Securing your newsroom

INSI knows that it’s not just in war zones where journalists can find themselves at risk, and it’s not just war correspondents who have to deal with safety issues. 

Here we offer some considerations aimed at helping you secure your newsroom and lessen the risk of you and your colleagues being compromised at work.


Do you have an escape plan? Do all employees and contractors know where the emergency and other exits are?  Have you made sure the exits are not blocked? Are they secured from outside interference? Have you ensured they cannot be used as an unsecured point of entry to the building?


How easy is it to access the building? Are badges required? Do people enter on an individual basis, or can more than one person enter at a time? Are car-parking facilities secure?


How visible is your staff while they are at work/on their way to work/deployed? Does the building (HQ and bureaus) carry your organisation’s logo? Do vehicles used by news crews carry the company logo? Consider that there are occasions when visibility is important and other times when it may be better to be more discreet.


Have you considered keeping details of editorial meetings confidential, especially if meetings occur at the same time and place each week/day. Is it possible to vary this routine? Do journalists always follow the same routine and routes when arriving and departing?

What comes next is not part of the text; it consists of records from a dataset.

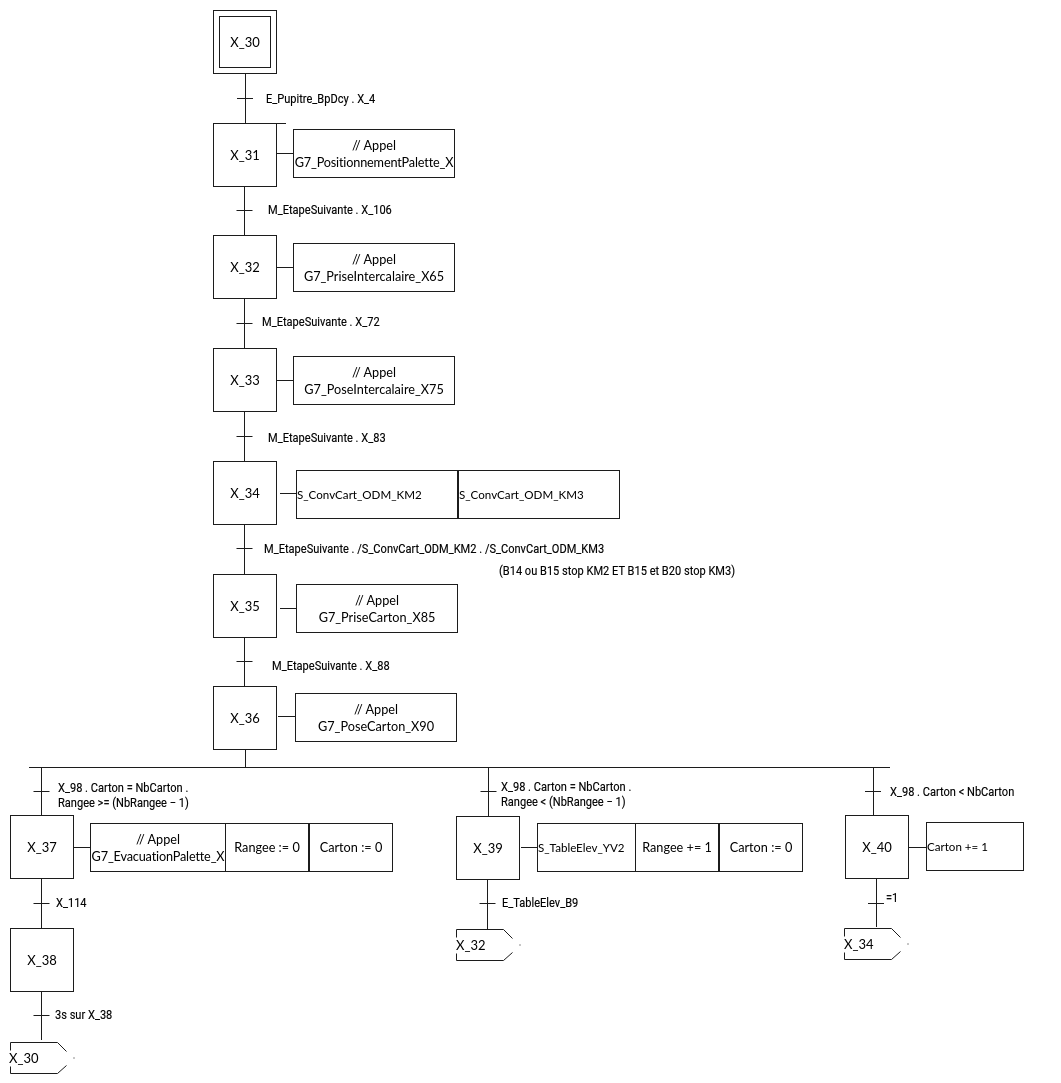
<!DOCTYPE html>
<html lang="fr">
<head>
<meta charset="utf-8">
<title>Grafcet X_30 – X_40</title>
<style>
:root { --ink: #1c1c1c; --text: #000; --paper: #fff; }
* { box-sizing: border-box; margin: 0; }
html, body { width: 1061px; height: 1083px; overflow: hidden; background: var(--paper); }
.grafcet { position: relative; width: 1061px; height: 1083px; overflow: hidden; color: var(--text); font: 13px/17px Lato, Carlito, sans-serif; }
.links { position: absolute; inset: 0; fill: none; stroke: var(--ink); stroke-width: 1; }
.step, .actions, .condition, .jump { position: absolute; left: calc(var(--x) * 1px); top: calc(var(--y) * 1px); white-space: nowrap; }
.step { display: flex; align-items: center; justify-content: center; width: 64px; height: 64px; border: 1px solid var(--ink); background: var(--paper); }
.initial span { display: flex; align-items: center; justify-content: center; width: 52px; height: 52px; border: 1px solid var(--ink); }
.actions { display: flex; height: 49px; }
.action { display: flex; flex: none; align-items: center; justify-content: center; width: calc(var(--w) * 1px); border: 1px solid var(--ink); background: var(--paper); text-align: center; font-size: 12.7px; }
.action > span { flex: none; }
.action.start { justify-content: flex-start; font-size: 11.6px; }
.action.joined { margin-left: -1px; }
.tight { letter-spacing: -.17px; }
.condition { font: 12.6px/16px Roboto, sans-serif; transform: translateY(.5px) scaleX(.878); transform-origin: 0 50%; -webkit-text-stroke: .15px var(--text); }
.condition.double { line-height: 15px; }
.jump { line-height: 16px; }
</style>
</head>
<body>
<main class="grafcet">
  <svg class="links" width="1061" height="1083" viewBox="0 0 1061 1083" aria-hidden="true">
    <defs>
      <path id="tick" d="M-8 0H8"/>
      <path id="arrow" d="M0 8V0H47L56 9M63 15.5H64M56 23L47 31H0V24"/>
    </defs>
    <g class="main-sequence">
      <path d="M245.5 73V123M245 123.5H286M244.5 186V236M244.5 298V348M244.5 411V461M244.5 524V574M244.5 637V686M245.5 749V767"/>
      <use href="#tick" x="245" y="98.5"/>
      <use href="#tick" x="244.5" y="210.5"/>
      <use href="#tick" x="244.5" y="323.5"/>
      <use href="#tick" x="244.5" y="436.5"/>
      <use href="#tick" x="244.5" y="548.5"/>
      <use href="#tick" x="244.5" y="661.5"/>
    </g>
    <path class="action-links" d="M277 153.5H294M277 267.5H294M277 380.5H294M280 493.5H296M280 608.5H296M278 716.5H296M74 847.5H91M521 847.5H538M908 847.5H926"/>
    <g class="branches">
      <path d="M29 767.5H890M41.5 767V816M488.5 767V816M873.5 767V816M41.5 879V928M41.5 991V1040M487.5 879V929M876.5 879V927"/>
      <use href="#tick" x="41.5" y="791.5"/>
      <use href="#tick" x="488.5" y="791.5"/>
      <use href="#tick" x="873" y="791.5"/>
      <use href="#tick" x="41.5" y="903.5"/>
      <use href="#tick" x="487.5" y="903.5"/>
      <use href="#tick" x="876" y="903.5"/>
      <use href="#tick" x="41.5" y="1015.5"/>
    </g>
    <g class="jump-outlines">
      <use href="#arrow" x="10.5" y="1042.5"/>
      <use href="#arrow" x="456.5" y="929.5"/>
      <use href="#arrow" x="844.5" y="928.5"/>
    </g>
  </svg>

  <div class="step initial" style="--x:213;--y:10"><span>X_30</span></div>
  <p class="condition" style="--x:266;--y:90">E_Pupitre_BpDcy . X_4</p>

  <div class="step" style="--x:213;--y:123">X_31</div>
  <div class="actions" style="--x:293;--y:129"><div class="action" style="--w:162"><span>// Appel<br><span class="tight">G7_PositionnementPalette_X</span></span></div></div>
  <p class="condition" style="--x:268;--y:201">M_EtapeSuivante . X_106</p>

  <div class="step" style="--x:213;--y:235">X_32</div>
  <div class="actions" style="--x:293;--y:243"><div class="action" style="--w:162"><span>// Appel<br>G7_PriseIntercalaire_X65</span></div></div>
  <p class="condition" style="--x:262;--y:313">M_EtapeSuivante . X_72</p>

  <div class="step" style="--x:213;--y:348">X_33</div>
  <div class="actions" style="--x:293;--y:356"><div class="action" style="--w:162"><span>// Appel<br>G7_PoseIntercalaire_X75</span></div></div>
  <p class="condition" style="--x:268;--y:429">M_EtapeSuivante . X_83</p>

  <div class="step" style="--x:213;--y:461">X_34</div>
  <div class="actions" style="--x:296;--y:470">
    <div class="action start" style="--w:162"><span>S_ConvCart_ODM_KM2</span></div>
    <div class="action start" style="--w:162"><span>S_ConvCart_ODM_KM3</span></div>
  </div>
  <p class="condition" style="--x:264;--y:540">M_EtapeSuivante . /S_ConvCart_ODM_KM2 . /S_ConvCart_ODM_KM3</p>
  <p class="condition" style="--x:499;--y:562">(B14 ou B15 stop KM2 ET B15 et B20 stop KM3)</p>

  <div class="step" style="--x:213;--y:574">X_35</div>
  <div class="actions" style="--x:296;--y:584"><div class="action" style="--w:162"><span>// Appel<br>G7_PriseCarton_X85</span></div></div>
  <p class="condition" style="--x:271.5;--y:657">M_EtapeSuivante . X_88</p>

  <div class="step" style="--x:213;--y:686">X_36</div>
  <div class="actions" style="--x:295;--y:693"><div class="action" style="--w:162"><span>// Appel<br>G7_PoseCarton_X90</span></div></div>

  <p class="condition double" style="--x:58;--y:779">X_98 . Carton = NbCarton .<br>Rangee &gt;= (NbRangee − 1)</p>
  <div class="step" style="--x:10;--y:815">X_37</div>
  <div class="actions" style="--x:90;--y:823">
    <div class="action" style="--w:136"><span>// Appel<br><span class="tight">G7_EvacuationPalette_X</span></span></div>
    <div class="action joined" style="--w:84"><span>Rangee := 0</span></div>
    <div class="action" style="--w:84"><span>Carton := 0</span></div>
  </div>
  <p class="condition" style="--x:56;--y:894">X_114</p>
  <div class="step" style="--x:10;--y:928">X_38</div>
  <p class="condition" style="--x:55;--y:1006">3s sur X_38</p>
  <p class="jump" style="--x:9;--y:1050">X_30</p>

  <p class="condition double" style="--x:500.5;--y:778">X_98 . Carton = NbCarton .<br>Rangee &lt; (NbRangee − 1)</p>
  <div class="step" style="--x:456;--y:816">X_39</div>
  <div class="actions" style="--x:537;--y:823">
    <div class="action start" style="--w:99"><span>S_TableElev_YV2</span></div>
    <div class="action joined" style="--w:84"><span>Rangee += 1</span></div>
    <div class="action" style="--w:84"><span>Carton := 0</span></div>
  </div>
  <p class="condition" style="--x:502;--y:894">E_TableElev_B9</p>
  <p class="jump" style="--x:456;--y:937">X_32</p>

  <p class="condition" style="--x:889.5;--y:783">X_98 . Carton &lt; NbCarton</p>
  <div class="step" style="--x:845;--y:815">X_40</div>
  <div class="actions" style="--x:926;--y:822"><div class="action start" style="--w:98"><span>Carton += 1</span></div></div>
  <p class="condition" style="--x:886;--y:889">=1</p>
  <p class="jump" style="--x:844;--y:936">X_34</p>
</main>
</body>
</html>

Are there certain locations within the city, neighbourhood, road and building that should be avoided for offices? Has adequate due diligence been done on the other organisations sharing the building? Has consideration been given to the location of the newsroom (front or back of building, which floor is best)?

Security devices

What security devices do you have in place? What is the cost/value of having a panic button, who would respond to it, and is it always manned?


Does everyone who works in the building know how to dial out and call emergency services? Is there a dedicated phone number for use in emergencies? Does everyone answering the phone know who to contact in the event of an emergency in the field?

First aid/emergency equipment

Do you have personal protective equipment available at reception?  Are trained first aiders known throughout the company, and is there always someone first aid trained available? Is other protective equipment available, and is there always someone trained in using and deploying it?


Have you ensured your news crews/representatives understand the responsibility they have to not publicise information (geographical, logistical, personal) that might compromise the safety of those involved in covering major stories as they unfold? Are receptionists, colleagues on the news desks briefed with regard to their role in the safety fabric – what they should or shouldn’t say and who they should contact in case of concern? Does everyone know if a crisis management plan exists, even if they don’t need to know the contents?

Alert systems

Are there simple ways of monitoring social media to see if your organisation is being spoken about in a way which may raise its risk profile? Are there organisations who can undertake such monitoring on behalf of media at a reasonable cost or are there ways for media to collaborate on such early warning alert systems?

This advice should be seen as complementary to, not a substitute for, your organisation’s risk assessment, training and contingency plans.

INSI works with members to ensure journalists are able to do their jobs safely wherever and whenever they work, providing practical information about how to plan, prepare and respond to threats. If you want to join INSI please get in touch at [email protected]

Image by AFP